Debugging a Servlet
• Many IDEs provide debugging capabilities –
including debugging for servlets
• FreeJava offers no direct support for debugging
• You can achieve crude debugging by
• Including System.out.println() in your source
• Watching the results in the Servlet Runner Console
September 28, 2001 Introduction to Servlets 28
Exercise
• Bui l d t wo ser vl et s.
• Ser vl et one wi l l be a r evi si on of t he s er vl et you pr oduc e d i n t he pr e vi ous e xe r c i s e. The

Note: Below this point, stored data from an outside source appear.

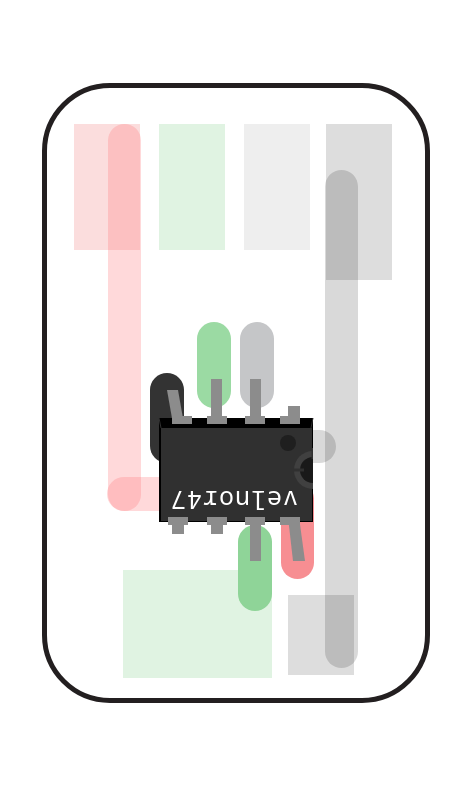
<!DOCTYPE html>
<html lang="en">
<head>
<meta charset="utf-8">
<title>Circuit board layout</title>
<style>
:root {
  --outline: #231f20;
  --pad-red: #fbdddd;
  --pad-green: #e0f3e2;
  --pad-light: #eeeeee;
  --pad-grey: #dddddd;
  --trace-red: rgba(255, 105, 110, .25);
  --trace-grey: rgba(0, 0, 0, .15);
  --wire-green: #9bdaa3;
  --wire-green-deep: #8fd498;
  --wire-grey: #c5c6c8;
  --wire-red: #f78e92;
  --wire-black: #333333;
  --chip: #303030;
  --metal: #8c8c8c;
}
* { box-sizing: border-box; margin: 0; }
body { width: 462px; height: 800px; overflow: hidden; background: #fff; }
.canvas { position: relative; width: 462px; height: 800px; overflow: hidden; }
.board {
  position: absolute; left: 42px; top: 83px; width: 388px; height: 620px;
  border: 5px solid var(--outline); border-radius: 68px;
  padding: 36px 33px 20px 27px;
  display: flex; flex-direction: column; justify-content: space-between;
}
.pads { display: flex; align-items: flex-start; }
.pads-top { gap: 19px; }
.pads-bottom { gap: 16px; margin-left: 49px; align-items: center; }
.pad { flex: none; width: 66px; height: 126px; }
.pad.red { background: var(--pad-red); }
.pad.green { background: var(--pad-green); }
.pad.light { background: var(--pad-light); }
.pad.grey { background: var(--pad-grey); }
.pads-top .grey { height: 156px; margin-left: -3px; }
.pads-bottom .green { width: 149px; height: 108px; }
.pads-bottom .grey { height: 80px; margin-top: 22px; }
.wiring { position: absolute; left: 0; top: 0; }
.chip-label {
  position: absolute; left: 162px; top: 485px; width: 136px; height: 32px;
  transform: rotate(180deg);
  font: 400 25px/32px "Noto Sans Mono", "DejaVu Sans Mono", monospace;
  letter-spacing: 1px; white-space: nowrap; color: #fff;
}
</style>
</head>
<body>
<main class="canvas">
  <section class="board">
    <div class="pads pads-top">
      <div class="pad red"></div>
      <div class="pad green"></div>
      <div class="pad light"></div>
      <div class="pad grey"></div>
    </div>
    <div class="pads pads-bottom">
      <div class="pad green"></div>
      <div class="pad grey"></div>
    </div>
  </section>

  <svg class="wiring" width="462" height="800" viewBox="0 0 462 800" role="img" aria-label="Traces and an eight-pin chip">
    <defs>
      <rect id="wire" width="34" height="86" rx="17"/>
      <rect id="tab" width="20" height="8"/>
      <clipPath id="chip-area"><rect x="159" y="418" width="154" height="104"/></clipPath>
    </defs>

    <g class="traces">
      <rect x="108" y="124" width="33" height="387" rx="16.5" fill="var(--trace-red)"/>
      <rect x="107" y="477" width="190" height="34" rx="17" fill="var(--trace-red)"/>
      <rect x="325" y="170" width="33" height="498" rx="16.5" fill="var(--trace-grey)"/>
      <rect x="240" y="430" width="96" height="33" rx="16.5" fill="var(--trace-grey)"/>
    </g>

    <g class="wires">
      <use href="#wire" x="197" y="322" fill="var(--wire-green)"/>
      <use href="#wire" x="240" y="322" fill="var(--wire-grey)"/>
      <use href="#wire" x="238" y="525" fill="var(--wire-green-deep)"/>
      <rect x="281" y="482" width="33" height="97" rx="16.5" fill="var(--wire-red)"/>
      <rect x="150" y="373" width="34" height="90" rx="17" fill="var(--wire-black)"/>
    </g>

    <g class="chip">
      <rect x="159" y="418" width="154" height="104" fill="#000"/>
      <rect x="161" y="428" width="151" height="93" fill="var(--chip)"/>
      <path d="M159 418L161 428M313 418L311 428" stroke="#303030"/>
      <g clip-path="url(#chip-area)">
        <circle cx="313" cy="470" r="19" fill="#404040"/>
        <circle cx="313" cy="470" r="13" fill="#191919"/>
        <path d="M292 470H304M313 448V459" stroke="#303030" stroke-width="3"/>
      </g>
      <circle cx="288" cy="443" r="8" fill="#1f1f1f"/>
    </g>

    <g class="pins" fill="var(--metal)">
      <use href="#tab" x="172" y="416"/>
      <use href="#tab" x="207" y="416"/>
      <use href="#tab" x="245" y="416"/>
      <use href="#tab" x="280" y="416"/>
      <polygon points="167,390 178,390 184,424 173,424"/>
      <rect x="211" y="379" width="11" height="40"/>
      <rect x="250" y="379" width="11" height="40"/>
      <rect x="288" y="406" width="12" height="14"/>
      <use href="#tab" x="168" y="517"/>
      <use href="#tab" x="207" y="517"/>
      <use href="#tab" x="245" y="517"/>
      <use href="#tab" x="280" y="517"/>
      <rect x="172" y="520" width="12" height="14"/>
      <rect x="211" y="520" width="12" height="14"/>
      <rect x="250" y="520" width="11" height="41"/>
      <polygon points="288,517 299,517 305,561 293,561"/>
    </g>
  </svg>

  <p class="chip-label">velnor47</p>
</main>
</body>
</html>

Ser vl et wi l l pr oduc e a f or m t hat has f i ve t ext i nput s, t wo s et s of r adi o but t ons and t wo
sel ect boxes.
• On e s e l e c t wi l l b e t e n l i n e n p r o d u c t s ( f a c e c l o t h, b a t h t o we l, s h e e t, e t c ) a n d t h e o t h e r

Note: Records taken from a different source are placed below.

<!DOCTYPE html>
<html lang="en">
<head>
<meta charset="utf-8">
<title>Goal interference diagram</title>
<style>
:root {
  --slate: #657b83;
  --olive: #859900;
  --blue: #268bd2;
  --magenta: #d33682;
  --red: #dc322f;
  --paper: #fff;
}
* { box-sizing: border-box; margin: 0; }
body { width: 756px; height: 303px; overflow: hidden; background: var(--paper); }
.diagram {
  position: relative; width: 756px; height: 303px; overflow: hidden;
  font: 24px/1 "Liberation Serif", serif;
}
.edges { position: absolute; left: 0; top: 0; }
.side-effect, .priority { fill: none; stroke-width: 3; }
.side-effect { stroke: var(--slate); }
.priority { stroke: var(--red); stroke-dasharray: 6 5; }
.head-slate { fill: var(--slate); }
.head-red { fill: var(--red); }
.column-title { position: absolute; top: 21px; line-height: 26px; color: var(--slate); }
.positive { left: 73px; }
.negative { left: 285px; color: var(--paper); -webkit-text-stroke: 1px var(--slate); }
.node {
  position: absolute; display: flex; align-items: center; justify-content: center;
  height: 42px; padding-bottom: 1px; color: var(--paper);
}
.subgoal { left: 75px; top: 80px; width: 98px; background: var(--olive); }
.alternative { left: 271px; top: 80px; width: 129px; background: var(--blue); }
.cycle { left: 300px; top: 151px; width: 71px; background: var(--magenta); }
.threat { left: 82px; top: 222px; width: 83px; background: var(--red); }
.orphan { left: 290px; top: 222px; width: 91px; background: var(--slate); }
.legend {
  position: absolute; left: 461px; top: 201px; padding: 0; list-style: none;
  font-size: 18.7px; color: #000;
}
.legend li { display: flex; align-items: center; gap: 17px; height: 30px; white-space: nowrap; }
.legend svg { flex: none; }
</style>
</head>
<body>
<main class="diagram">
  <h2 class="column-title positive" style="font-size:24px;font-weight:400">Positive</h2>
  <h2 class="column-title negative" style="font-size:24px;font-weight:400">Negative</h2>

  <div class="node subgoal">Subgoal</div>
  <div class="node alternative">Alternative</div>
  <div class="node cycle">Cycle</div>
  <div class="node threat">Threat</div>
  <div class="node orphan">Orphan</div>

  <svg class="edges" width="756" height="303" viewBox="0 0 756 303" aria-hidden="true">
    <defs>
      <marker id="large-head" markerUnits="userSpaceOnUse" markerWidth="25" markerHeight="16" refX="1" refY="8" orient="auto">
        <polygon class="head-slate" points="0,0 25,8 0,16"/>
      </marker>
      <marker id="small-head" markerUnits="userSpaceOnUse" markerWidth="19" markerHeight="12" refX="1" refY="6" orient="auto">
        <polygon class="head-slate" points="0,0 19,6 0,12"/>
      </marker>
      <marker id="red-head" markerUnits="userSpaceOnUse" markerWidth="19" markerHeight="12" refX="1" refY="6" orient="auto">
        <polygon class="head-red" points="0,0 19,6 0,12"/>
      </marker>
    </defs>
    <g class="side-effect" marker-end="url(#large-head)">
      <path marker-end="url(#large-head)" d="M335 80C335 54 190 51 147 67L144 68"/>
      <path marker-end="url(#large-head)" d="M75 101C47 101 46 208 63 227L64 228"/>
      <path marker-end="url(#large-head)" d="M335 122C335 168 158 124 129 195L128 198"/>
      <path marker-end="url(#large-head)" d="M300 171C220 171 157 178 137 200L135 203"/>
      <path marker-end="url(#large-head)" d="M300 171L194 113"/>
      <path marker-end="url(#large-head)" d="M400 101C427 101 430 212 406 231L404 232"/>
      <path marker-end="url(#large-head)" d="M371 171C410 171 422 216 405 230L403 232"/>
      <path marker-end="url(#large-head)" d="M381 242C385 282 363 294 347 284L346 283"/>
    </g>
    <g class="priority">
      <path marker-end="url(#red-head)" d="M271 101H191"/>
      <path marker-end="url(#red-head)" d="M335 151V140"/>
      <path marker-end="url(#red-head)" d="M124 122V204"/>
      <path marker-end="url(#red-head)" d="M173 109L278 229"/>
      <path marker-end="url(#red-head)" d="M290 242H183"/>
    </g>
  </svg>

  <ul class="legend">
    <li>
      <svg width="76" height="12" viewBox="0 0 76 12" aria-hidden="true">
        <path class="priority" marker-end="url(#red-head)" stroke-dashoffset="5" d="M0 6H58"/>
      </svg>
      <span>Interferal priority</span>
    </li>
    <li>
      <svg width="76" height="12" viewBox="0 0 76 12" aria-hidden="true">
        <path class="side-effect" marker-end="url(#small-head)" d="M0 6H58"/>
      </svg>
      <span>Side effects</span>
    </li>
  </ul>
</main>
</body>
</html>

c ol or
• T h r e e t e x t i n p u t s w i l l b e: N a m e, S t r e e t A d d r e s s, a n d C i t y,
• O n e R a d i o b u t t o n i n p u t s w i l l b e f o r c r e d i t c a r d t y p e
• T wo t e x t i n p u t s wi l l b e C r e d i t C a r d Nu mb e r a n d E x p i r a t i o n d a t e
• T h e S e c o n d R a d i o B u t t o n i n p u t w i l l b e d e l i v e r y m o d e
• T h e s e c o n d s e r v l e t wi l l pr oc es s t he f or m r et ur n. I t wi l l us e t he doPos t or doGe t
i n a c c o r d w i t h h o w y o u w r i t e t h e f o r m p r o d u c e d b y t h e f i r s t
r e s e n d t h e f o r m p a r t i a l l y f i l l e d o u t i f t h e r e i s m i s s i n g d a t a, o r i t wi l l
d i s p l a y p a g e c o n f i r m i n g t h e u s e r s s e l e c t i o n a n d t h a n k i n g t h e m i f al l